Providing government funding to support ANSI’s participation in international standards activities and replacing income lost if its standards are offered for use received generally positive reviews. ANSI President Sergio Mazza warned, however, that even with such support, "There is no free lunch. We need to be sure that those who benefit from standardization pay their way."

NIST Director Ray Kammer told participants that if the federal government were to provide greater support to standards developing organizations such as ANSI, congressional action and legislation would be desirable to ensure some reliability and continuity.

Among the other issues and major points addressed at the conference were:

  • Organizations need to find ways to involve consumers more heavily in the standards development process;
  • U.S. industry can eliminate a major competitive disadvantage and source of market confusion by increasing acceptance and use of the metric system;
  • Government agency standards experts’ involvement in voluntary standards activities needs to be continued, if not increased.
  • The 400 standards organizations in the United States need to speak with one voice —or at least fewer voices.

The summit also included speakers who reported on successes in developing standards approaches for particular sectors. One example of success involves an emerging technology, intelligent transportation systems. The U.S. Department of Transportation and U.S. companies have collaborated to build an infrastructure of standards to support crash avoidance systems, advanced traffic control, and other applications. As a result, "The United States now has a very strong national standards program in intelligent transportation technologies," said Michael Schagrin, a standards manager with the department.

One sector that has had sustained success in its dealings with traditional international standards organizations is the U.S. construction machinery industry, according to Gerald Ritterbush, manager of standards and regulations at Caterpillar, Inc. Since 1968, industry representatives have participated actively in ISO, with administrative support from the Society of Automotive Engineers. "Essentially all of the critical standards contain USA technology," said Ritterbush.

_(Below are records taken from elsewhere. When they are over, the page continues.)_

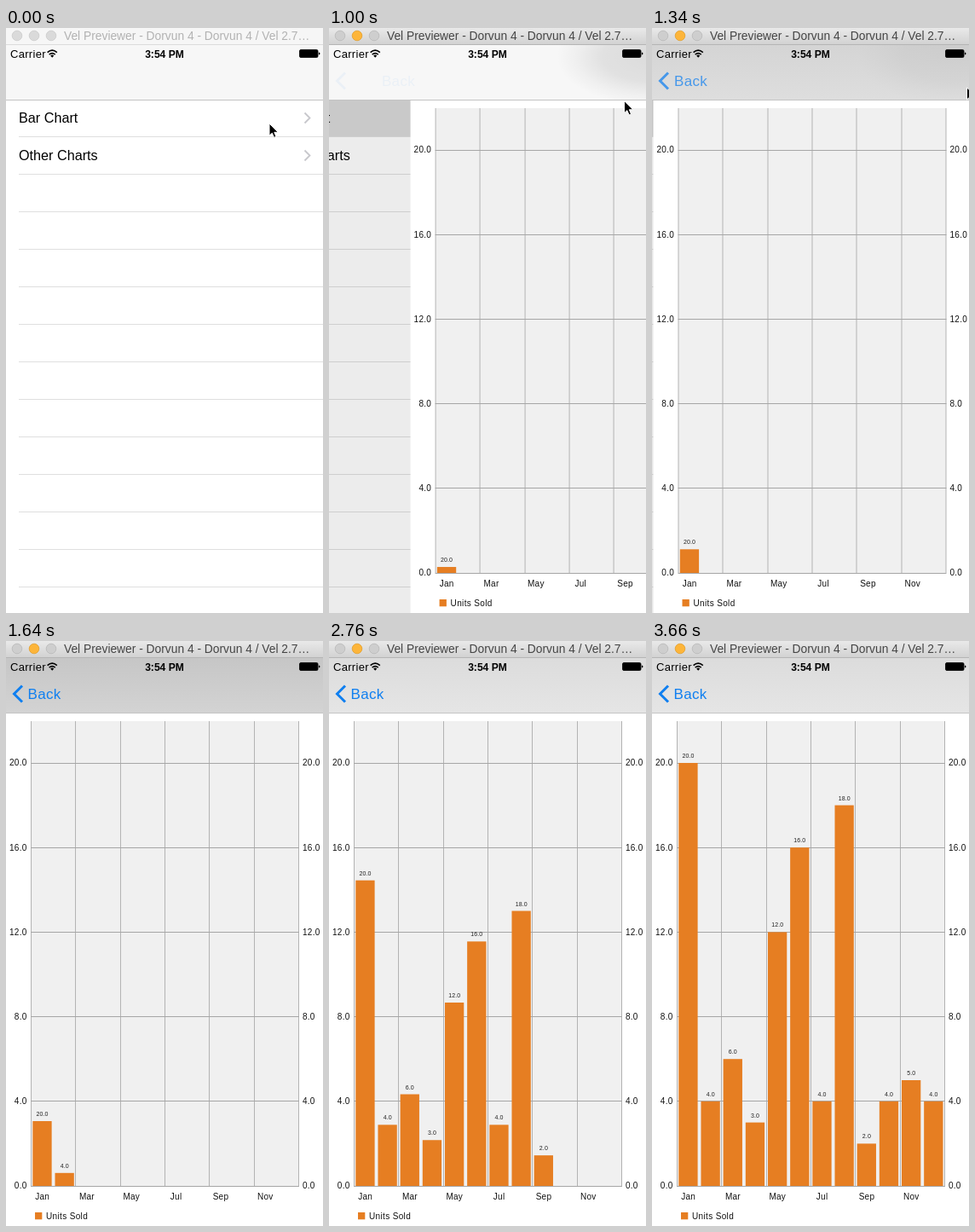
Write an HTML page that moves like this. It is 372 px wide and 686 px high and loops after 3.68 s.

```html
<!DOCTYPE html>
<html lang="en">
<head>
<meta charset="utf-8">
<title>Bar chart demo</title>
<style>
html, body { margin: 0; width: 100%; height: 100%; overflow: hidden; background: #fff; }
svg { display: block; width: 372px; height: 686px; font-family: "Liberation Sans", Arial, sans-serif; }
.row { font-size: 16.2px; }
.axis { font-size: 10px; letter-spacing: .25px; fill: #111; }
.val { font-size: 7px; letter-spacing: .1px; fill: #222; text-anchor: middle; }
.mid { text-anchor: middle; }
.end { text-anchor: end; }
</style>
</head>
<body>
<svg viewBox="0 0 372 686" xmlns="http://www.w3.org/2000/svg">
  <defs>
    <linearGradient id="titleFill" x2="0" y2="1"><stop stop-color="#e9e9e9"/><stop offset="1" stop-color="#d1d1d1"/></linearGradient>
    <linearGradient id="darkFill" x2="0" y2="1"><stop stop-color="#c6c6c6"/><stop offset="1" stop-color="#d3d3d3"/></linearGradient>
    <linearGradient id="lightFill" x2="0" y2="1"><stop stop-color="#dcdcdc"/><stop offset="1" stop-color="#e5e5e5"/></linearGradient>
    <radialGradient id="smudgeFill">
      <stop stop-color="#000" stop-opacity=".11"/><stop offset=".5" stop-color="#000" stop-opacity=".09"/>
      <stop offset=".8" stop-color="#000" stop-opacity=".03"/><stop offset="1" stop-color="#000" stop-opacity="0"/>
    </radialGradient>
    <clipPath id="navClip"><rect y="20" width="372" height="64"/></clipPath>
    <clipPath id="bodyClip"><rect y="84" width="372" height="602"/></clipPath>
  </defs>
  <rect width="372" height="686" fill="#fff"/>

  <g clip-path="url(#bodyClip)">
    <g id="list">
      <rect y="84" width="372" height="602" fill="#fff"/>
      <rect id="picked" y="84" width="372" height="44" fill="#d9d9d9"/>
      <g id="rows"></g>
      <text class="row" x="15" y="111">Bar Chart</text>
      <text class="row" x="15" y="155">Other Charts</text>
      <path d="M350.5 99.5l6 6-6 6m0 32l6 6-6 6" fill="none" stroke="#c7c7cc" stroke-width="1.8"/>
    </g>
    <rect id="dim" y="84" width="372" height="602"/>
    <g id="chart">
      <rect y="84" width="372" height="602" fill="#fff"/>
      <rect x="29.5" y="94" width="314" height="545" fill="#f0f0f0"/>
      <g id="grid"></g>
      <g id="bars"></g>
      <rect x="34" y="670" width="8.3" height="8.3" fill="#e67e22"/>
      <text class="axis" x="47" y="678" style="letter-spacing:.35px">Units Sold</text>
    </g>
  </g>

  <rect y="20" width="372" height="64" fill="#f7f7f7"/>
  <g clip-path="url(#navClip)"><ellipse id="smudge" cy="34" rx="108" ry="56" fill="url(#smudgeFill)"/></g>
  <rect id="dark" y="20" width="372" height="64" fill="url(#darkFill)"/>
  <rect id="light" y="20" width="372" height="64" fill="url(#lightFill)"/>
  <path d="M0 84.5H372" stroke="#c4c4c4"/>
  <g id="back" fill="#0f7ff0">
    <path d="M19 52.5l-9.5 9.5 9.5 9.5" fill="none" stroke="#0f7ff0" stroke-width="3"/>
    <text id="backText" y="68" font-size="17" letter-spacing=".3">Back</text>
  </g>

  <text x="5" y="35" font-size="13" letter-spacing=".3">Carrier</text>
  <g fill="none" stroke="#000" stroke-width="1.7">
    <path d="M48.6 28.6q5.6-4.8 11.2 0M50.7 31.1q3.5-2.9 7 0"/>
    <path d="M52.2 32.4q2-1.6 4 0l-2 2.4z" fill="#000" stroke="none"/>
  </g>
  <text class="mid" x="186" y="35" font-size="12.1" font-weight="bold">3:54 PM</text>
  <rect x="344.5" y="25.5" width="21.5" height="9" rx="1.5" stroke="#000" stroke-width=".8"/>
  <path d="M367 28.4q1.5.4 1.5 1.6t-1.5 1.6z"/>

  <rect id="bar" width="372" height="20"/>
  <path id="barEdge" d="M0 19.5H372"/>
  <g id="lights" stroke-width=".8">
    <circle cx="13" cy="9" r="5.8"/><circle cx="33" cy="9" r="5.8"/><circle cx="53" cy="9" r="5.8"/>
  </g>
  <text id="title" x="68" y="14" font-size="13.8">Vel Previewer - Dorvun 4 - Dorvun 4 / Vel 2.7…</text>

  <path id="cursor" d="M0 0V14.2L3.3 11.2 5.6 16.4 8 15.4 5.8 10.3H10.3Z" stroke="#fff" stroke-width="1"/>
</svg>
<script>
const LOOP = 3680, ACTIVE = 640, PUSH = 821, SETTLED = 1680;
const BASE = 639, UNIT = 24.8, LEFT = 29.5, SLOT = 26.17;
const sales = [20, 4, 6, 3, 12, 16, 4, 18, 2, 4, 5, 4];
const months = ["Jan", "Mar", "May", "Jul", "Sep", "Nov"];
// [time, x, y] and [time, progress]
const cursorPath = [[0, 309, 112], [20, 309, 112], [240, 333, 109], [700, 333, 109],
  [1000, 346.5, 85.5], [1160, 352.5, 81.5], [1400, 375, 66]];
const chartClock = [[870, 0], [1000, .0595], [1160, .133], [1640, .341], [2420, .667], [2760, .808], [3223, 1]];

const $ = id => document.getElementById(id);
const clamp = v => Math.max(0, Math.min(1, v));
const ramp = (t, a, b) => clamp((t - a) / (b - a));
const set = (el, attrs) => { for (const k in attrs) el.setAttribute(k, attrs[k]); };

function add(parent, tag, attrs, text) {
  const el = document.createElementNS("http://www.w3.org/2000/svg", tag);
  set(el, attrs);
  if (text) el.textContent = text;
  return parent.appendChild(el);
}

function along(points, t, col = 1) {
  let i = 1;
  while (i < points.length - 1 && t > points[i][0]) i++;
  const a = points[i - 1], b = points[i];
  return a[col] + (b[col] - a[col]) * ramp(t, a[0], b[0]);
}

function bounceOut(u) {
  const k = 7.5625, n = 2.75;
  if (u < 1 / n) return k * u * u;
  if (u < 2 / n) return k * (u - 1.5 / n) ** 2 + .75;
  if (u < 2.5 / n) return k * (u - 2.25 / n) ** 2 + .9375;
  return k * (u - 2.625 / n) ** 2 + .984375;
}
const bounceIn = t => 1 - bounceOut(1 - t);

// Share of the screen push still to go: a critically damped spring
function remaining(t) {
  const s = Math.max(0, t - PUSH) * .01475;
  return (1 + s) * Math.exp(-s);
}

for (let y = 127.5; y < 686; y += 44) add($("rows"), "path", { d: `M15 ${y}H372`, stroke: "#dfdfdf" });

for (let i = 0; i <= 6; i++) {
  const x = Math.floor(LEFT + i * 2 * SLOT) + .5;
  add($("grid"), "path", { d: `M${x} 94V639`, stroke: "#b3b3b3" });
}
for (let v = 0; v <= 20; v += 4) {
  const y = BASE - v * UNIT;
  add($("grid"), "path", { d: `M29 ${Math.floor(y) + .5}H344`, stroke: "#a6a6a6" });
  add($("grid"), "text", { class: "axis end", x: 24.5, y: y + 3.3 }, v.toFixed(1));
  add($("grid"), "text", { class: "axis", x: 348, y: y + 3.3 }, v.toFixed(1));
}
months.forEach((m, i) =>
  add($("grid"), "text", { class: "axis mid", x: LEFT + (2 * i + .5) * SLOT, y: 655 }, m));

const bars = sales.map((v, i) => {
  const x = LEFT + i * SLOT;
  const g = add($("bars"), "g", {});
  return {
    v, g,
    rect: add(g, "rect", { x: x + 1.8, width: 22.3, fill: "#e67e22" }),
    label: add(g, "text", { class: "val", x: x + 13 }, v.toFixed(1))
  };
});

function drawWindow(active) {
  set($("bar"), { fill: active ? "url(#titleFill)" : "#f6f6f6" });
  set($("barEdge"), { stroke: active ? "#b5b5b5" : "#dcdcdc" });
  set($("title"), { fill: active ? "#454545" : "#b2b2b2" });
  [...$("lights").children].forEach((c, i) => {
    const lit = active && i === 1;
    set(c, { fill: lit ? "#fdb53a" : active ? "#cecece" : "#dadada",
             stroke: lit ? "#e39f2c" : active ? "#b9b9b9" : "#cbcbcb" });
  });
}

function drawChart(t) {
  const phase = bounceIn(along(chartClock, t));
  const shown = Math.ceil(phase * sales.length - 1e-6);
  bars.forEach((b, i) => {
    const h = b.v * UNIT * phase;
    set(b.g, { visibility: i < shown ? "visible" : "hidden" });
    set(b.rect, { y: BASE - h, height: h });
    set(b.label, { y: BASE - h - 6 });
  });
}

function draw(t) {
  const rest = remaining(t), done = 1 - rest;
  drawWindow(t >= ACTIVE);
  drawChart(t);
  set($("picked"), { opacity: t >= 700 ? 1 : 0 });
  set($("list"), { transform: `translate(${-111.6 * done} 0)` });
  set($("dim"), { opacity: .1 * done });
  set($("chart"), { transform: `translate(${372 * rest} 0)` });
  set($("smudge"), { cx: 349 + 102 * rest, opacity: ramp(t, PUSH, 960) });
  set($("dark"), { opacity: ramp(t, 1200, 1400) });
  set($("light"), { opacity: t >= SETTLED ? 1 : 0 });
  set($("back"), { opacity: ramp(t, 975, 1480) });
  set($("backText"), { x: 25.5 + 142 * rest });
  set($("cursor"), {
    transform: `translate(${along(cursorPath, t, 1)} ${along(cursorPath, t, 2)})`,
    visibility: t < 1400 ? "visible" : "hidden"
  });
}

const start = performance.now();
function tick() {
  draw((performance.now() - start) % LOOP);
  requestAnimationFrame(tick);
}
tick();
</script>
</body>
</html>
```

Conference co-sponsors at ANSI and NIST agreed to promptly consider another suggestion offered at the summit: to organize a similar session to address critical issues in "conformity assessment," the testing and certification systems established for implementing standards.

Released September 24, 1998, Updated January 8, 2018